OLYMPIA — One of the most-discussed budget decisions made by state legislators last week targets the salaries of teachers, principals and most other school employees.
Lawmakers slashed $179 million from the sum of money sent to school districts to cover the state’s share of wages for school employees.
Budget writers calculated this amounts to a 1.9 percent cut in pay for teachers and staff and 3 percent for administrators.
There’s a hitch. The Legislature can’t impose across-the-board reductions in pay. That responsibility rests with elected school boards in each of the 295 districts in Washington. And they may not want to do so.
Today, there are more questions than answers on what to expect. The Herald asked school superintendents, state education officials and leaders of educator organizations about what’s going to happen. Here’s what we learned.
Q: What’s the next step?
A: School superintendents are waiting to find out how much money their districts will lose. The Office of Superintendent of Public Instruction is doing the math and may tell them as early as this week. Then, because salaries of most of the affected employees are covered by a collective bargaining agreement, those contracts will need to be renegotiated.
Q: Does this mean my child’s teacher will be paid less?
A: It depends. Each district is in different financial shape. Their employee contracts are not written the same way. That means school boards will not be pursuing the same course of action in response to the lost state funds.
Q: What are some of the options?
A: Simply lowering salaries is the most obvious. Districts could cut programs or tap into cash reserves.
Q: Why not simply furlough them? Isn’t that what they are doing with state workers to save money on salaries?
A: Furloughs are an option for school employees who work year-round like state workers, not for teachers, and here’s why: The state sets the length of the school year at 180 days and pays teachers for that many days. Districts cannot unilaterally shorten the school year. So, if a teacher had a furlough day, the district would still have to pay for a substitute, thus canceling out any real savings.
School districts can ask the state Board of Education for permission to hold a shorter school year. Economic hardship from this funding cut is probably not a good enough reason. A bill that would have allowed school boards to shave days off the calendar did not pass.
Q: Aren’t teachers scheduled to get pay raises anyhow this year?
A: No. Lawmakers suspended the voter-approved Initiative 732 granting annual wage increases. However, some teachers may still see their paycheck grow. Lawmakers did not freeze funding of step increases on the salary schedule. As teachers work more years and add academic degrees, like a master’s, they can climb to higher levels of pay. Also, teachers can receive an annual bonus upon earning certification from the National Board for Professional Teaching Standards.

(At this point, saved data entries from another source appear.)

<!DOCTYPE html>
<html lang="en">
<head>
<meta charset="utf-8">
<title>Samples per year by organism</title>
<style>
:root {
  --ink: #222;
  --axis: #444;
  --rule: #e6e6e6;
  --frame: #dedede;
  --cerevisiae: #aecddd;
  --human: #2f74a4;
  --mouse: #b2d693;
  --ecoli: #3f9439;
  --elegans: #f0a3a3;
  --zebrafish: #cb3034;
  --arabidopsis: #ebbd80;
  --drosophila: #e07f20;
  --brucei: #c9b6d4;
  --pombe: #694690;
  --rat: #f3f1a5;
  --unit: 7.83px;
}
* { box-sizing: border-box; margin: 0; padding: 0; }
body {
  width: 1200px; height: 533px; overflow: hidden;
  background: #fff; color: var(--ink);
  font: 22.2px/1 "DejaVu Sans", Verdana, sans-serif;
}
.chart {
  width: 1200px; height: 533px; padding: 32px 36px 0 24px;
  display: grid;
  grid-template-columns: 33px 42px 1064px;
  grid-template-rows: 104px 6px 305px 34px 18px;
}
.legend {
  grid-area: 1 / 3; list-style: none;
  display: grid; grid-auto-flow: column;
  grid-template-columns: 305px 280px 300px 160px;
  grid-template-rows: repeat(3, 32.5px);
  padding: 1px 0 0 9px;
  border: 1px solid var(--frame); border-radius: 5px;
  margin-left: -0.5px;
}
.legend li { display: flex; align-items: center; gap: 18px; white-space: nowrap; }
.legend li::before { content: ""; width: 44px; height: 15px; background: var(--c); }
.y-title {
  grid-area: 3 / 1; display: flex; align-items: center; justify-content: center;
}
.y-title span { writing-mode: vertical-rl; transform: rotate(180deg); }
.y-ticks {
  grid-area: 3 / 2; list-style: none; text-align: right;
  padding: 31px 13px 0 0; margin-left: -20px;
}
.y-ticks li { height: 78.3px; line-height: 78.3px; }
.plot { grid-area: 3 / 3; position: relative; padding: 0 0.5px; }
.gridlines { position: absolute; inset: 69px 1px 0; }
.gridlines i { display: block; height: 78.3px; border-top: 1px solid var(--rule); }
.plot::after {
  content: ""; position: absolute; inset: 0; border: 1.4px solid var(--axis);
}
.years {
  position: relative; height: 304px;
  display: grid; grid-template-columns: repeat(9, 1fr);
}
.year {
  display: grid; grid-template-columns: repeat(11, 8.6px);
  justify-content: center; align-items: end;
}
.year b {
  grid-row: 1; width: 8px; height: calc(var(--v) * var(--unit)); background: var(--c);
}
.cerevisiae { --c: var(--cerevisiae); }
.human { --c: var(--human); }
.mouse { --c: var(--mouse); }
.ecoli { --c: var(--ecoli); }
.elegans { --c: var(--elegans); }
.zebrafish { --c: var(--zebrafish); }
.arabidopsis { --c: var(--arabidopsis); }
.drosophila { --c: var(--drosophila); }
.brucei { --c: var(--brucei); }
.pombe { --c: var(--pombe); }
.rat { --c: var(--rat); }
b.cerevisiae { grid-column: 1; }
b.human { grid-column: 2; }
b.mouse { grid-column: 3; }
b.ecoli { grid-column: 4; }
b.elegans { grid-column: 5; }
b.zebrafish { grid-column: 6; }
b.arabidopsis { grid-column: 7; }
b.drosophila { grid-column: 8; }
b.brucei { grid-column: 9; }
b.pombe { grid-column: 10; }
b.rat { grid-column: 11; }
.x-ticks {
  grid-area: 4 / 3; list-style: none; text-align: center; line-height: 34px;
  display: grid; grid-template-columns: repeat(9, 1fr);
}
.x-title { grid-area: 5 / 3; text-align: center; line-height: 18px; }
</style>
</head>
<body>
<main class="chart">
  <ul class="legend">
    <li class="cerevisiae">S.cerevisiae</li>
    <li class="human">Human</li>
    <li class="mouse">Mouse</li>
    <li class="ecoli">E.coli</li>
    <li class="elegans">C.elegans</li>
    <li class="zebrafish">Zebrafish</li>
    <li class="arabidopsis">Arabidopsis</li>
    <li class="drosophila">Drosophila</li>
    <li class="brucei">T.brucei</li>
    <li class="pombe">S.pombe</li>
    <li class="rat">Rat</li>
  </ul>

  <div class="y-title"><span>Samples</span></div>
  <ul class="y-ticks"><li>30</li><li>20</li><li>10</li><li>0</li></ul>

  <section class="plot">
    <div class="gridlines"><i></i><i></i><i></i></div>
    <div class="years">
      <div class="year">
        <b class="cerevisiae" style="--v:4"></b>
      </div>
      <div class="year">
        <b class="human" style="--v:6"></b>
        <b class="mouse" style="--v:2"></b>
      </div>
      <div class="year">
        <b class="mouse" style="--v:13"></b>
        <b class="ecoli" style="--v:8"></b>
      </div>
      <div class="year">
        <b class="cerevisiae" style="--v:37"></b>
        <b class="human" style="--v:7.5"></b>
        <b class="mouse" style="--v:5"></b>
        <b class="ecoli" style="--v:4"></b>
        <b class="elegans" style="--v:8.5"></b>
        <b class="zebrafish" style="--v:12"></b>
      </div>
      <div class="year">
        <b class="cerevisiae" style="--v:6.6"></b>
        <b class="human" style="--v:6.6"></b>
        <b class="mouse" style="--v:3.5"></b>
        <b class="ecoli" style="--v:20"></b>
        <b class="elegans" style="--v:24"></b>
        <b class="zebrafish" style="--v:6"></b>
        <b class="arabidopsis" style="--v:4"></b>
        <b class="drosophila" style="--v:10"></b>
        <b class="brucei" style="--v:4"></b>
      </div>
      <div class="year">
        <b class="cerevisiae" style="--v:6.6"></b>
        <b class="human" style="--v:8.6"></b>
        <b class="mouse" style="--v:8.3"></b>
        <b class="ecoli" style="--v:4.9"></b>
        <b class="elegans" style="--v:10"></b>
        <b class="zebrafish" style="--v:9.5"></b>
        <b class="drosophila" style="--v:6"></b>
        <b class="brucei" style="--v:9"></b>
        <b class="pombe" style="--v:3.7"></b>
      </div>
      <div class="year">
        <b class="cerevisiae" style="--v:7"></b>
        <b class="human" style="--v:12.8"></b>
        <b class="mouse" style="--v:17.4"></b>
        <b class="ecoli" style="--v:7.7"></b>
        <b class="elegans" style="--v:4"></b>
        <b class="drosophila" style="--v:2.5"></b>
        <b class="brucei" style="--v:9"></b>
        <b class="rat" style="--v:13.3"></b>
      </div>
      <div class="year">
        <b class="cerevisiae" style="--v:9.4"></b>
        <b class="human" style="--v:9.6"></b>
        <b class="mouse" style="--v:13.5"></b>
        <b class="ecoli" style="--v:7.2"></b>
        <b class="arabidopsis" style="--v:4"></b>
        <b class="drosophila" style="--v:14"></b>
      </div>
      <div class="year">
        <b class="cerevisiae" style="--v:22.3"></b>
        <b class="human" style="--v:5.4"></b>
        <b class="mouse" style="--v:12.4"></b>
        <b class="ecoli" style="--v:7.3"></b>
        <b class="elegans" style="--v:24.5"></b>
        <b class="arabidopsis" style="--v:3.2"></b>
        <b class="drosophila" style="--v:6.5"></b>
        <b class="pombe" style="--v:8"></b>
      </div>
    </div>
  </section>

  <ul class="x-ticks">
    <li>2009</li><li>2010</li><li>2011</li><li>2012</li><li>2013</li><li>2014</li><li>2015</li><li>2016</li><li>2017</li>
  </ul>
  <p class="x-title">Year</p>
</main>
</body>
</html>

Q: When will districts decide?
A: Again, it depends. School boards are crafting budgets right now for the fiscal year that starts Sept. 1. Typically, many would try to pass them by the end of July. But this year isn’t typical, as districts must wrap up the salary talks before acting.
Q: Is it too late to lay off teachers?
A: No. By law, layoff notices must be sent by May 15 except when lawmakers fail to pass a budget by that date. When that happens, as it did this year, the deadline is pushed to June 15.
Q: With layoffs, districts might not have to cut any teachers’ pay.
Jerry Cornfield: 360-352-8623; email@example.com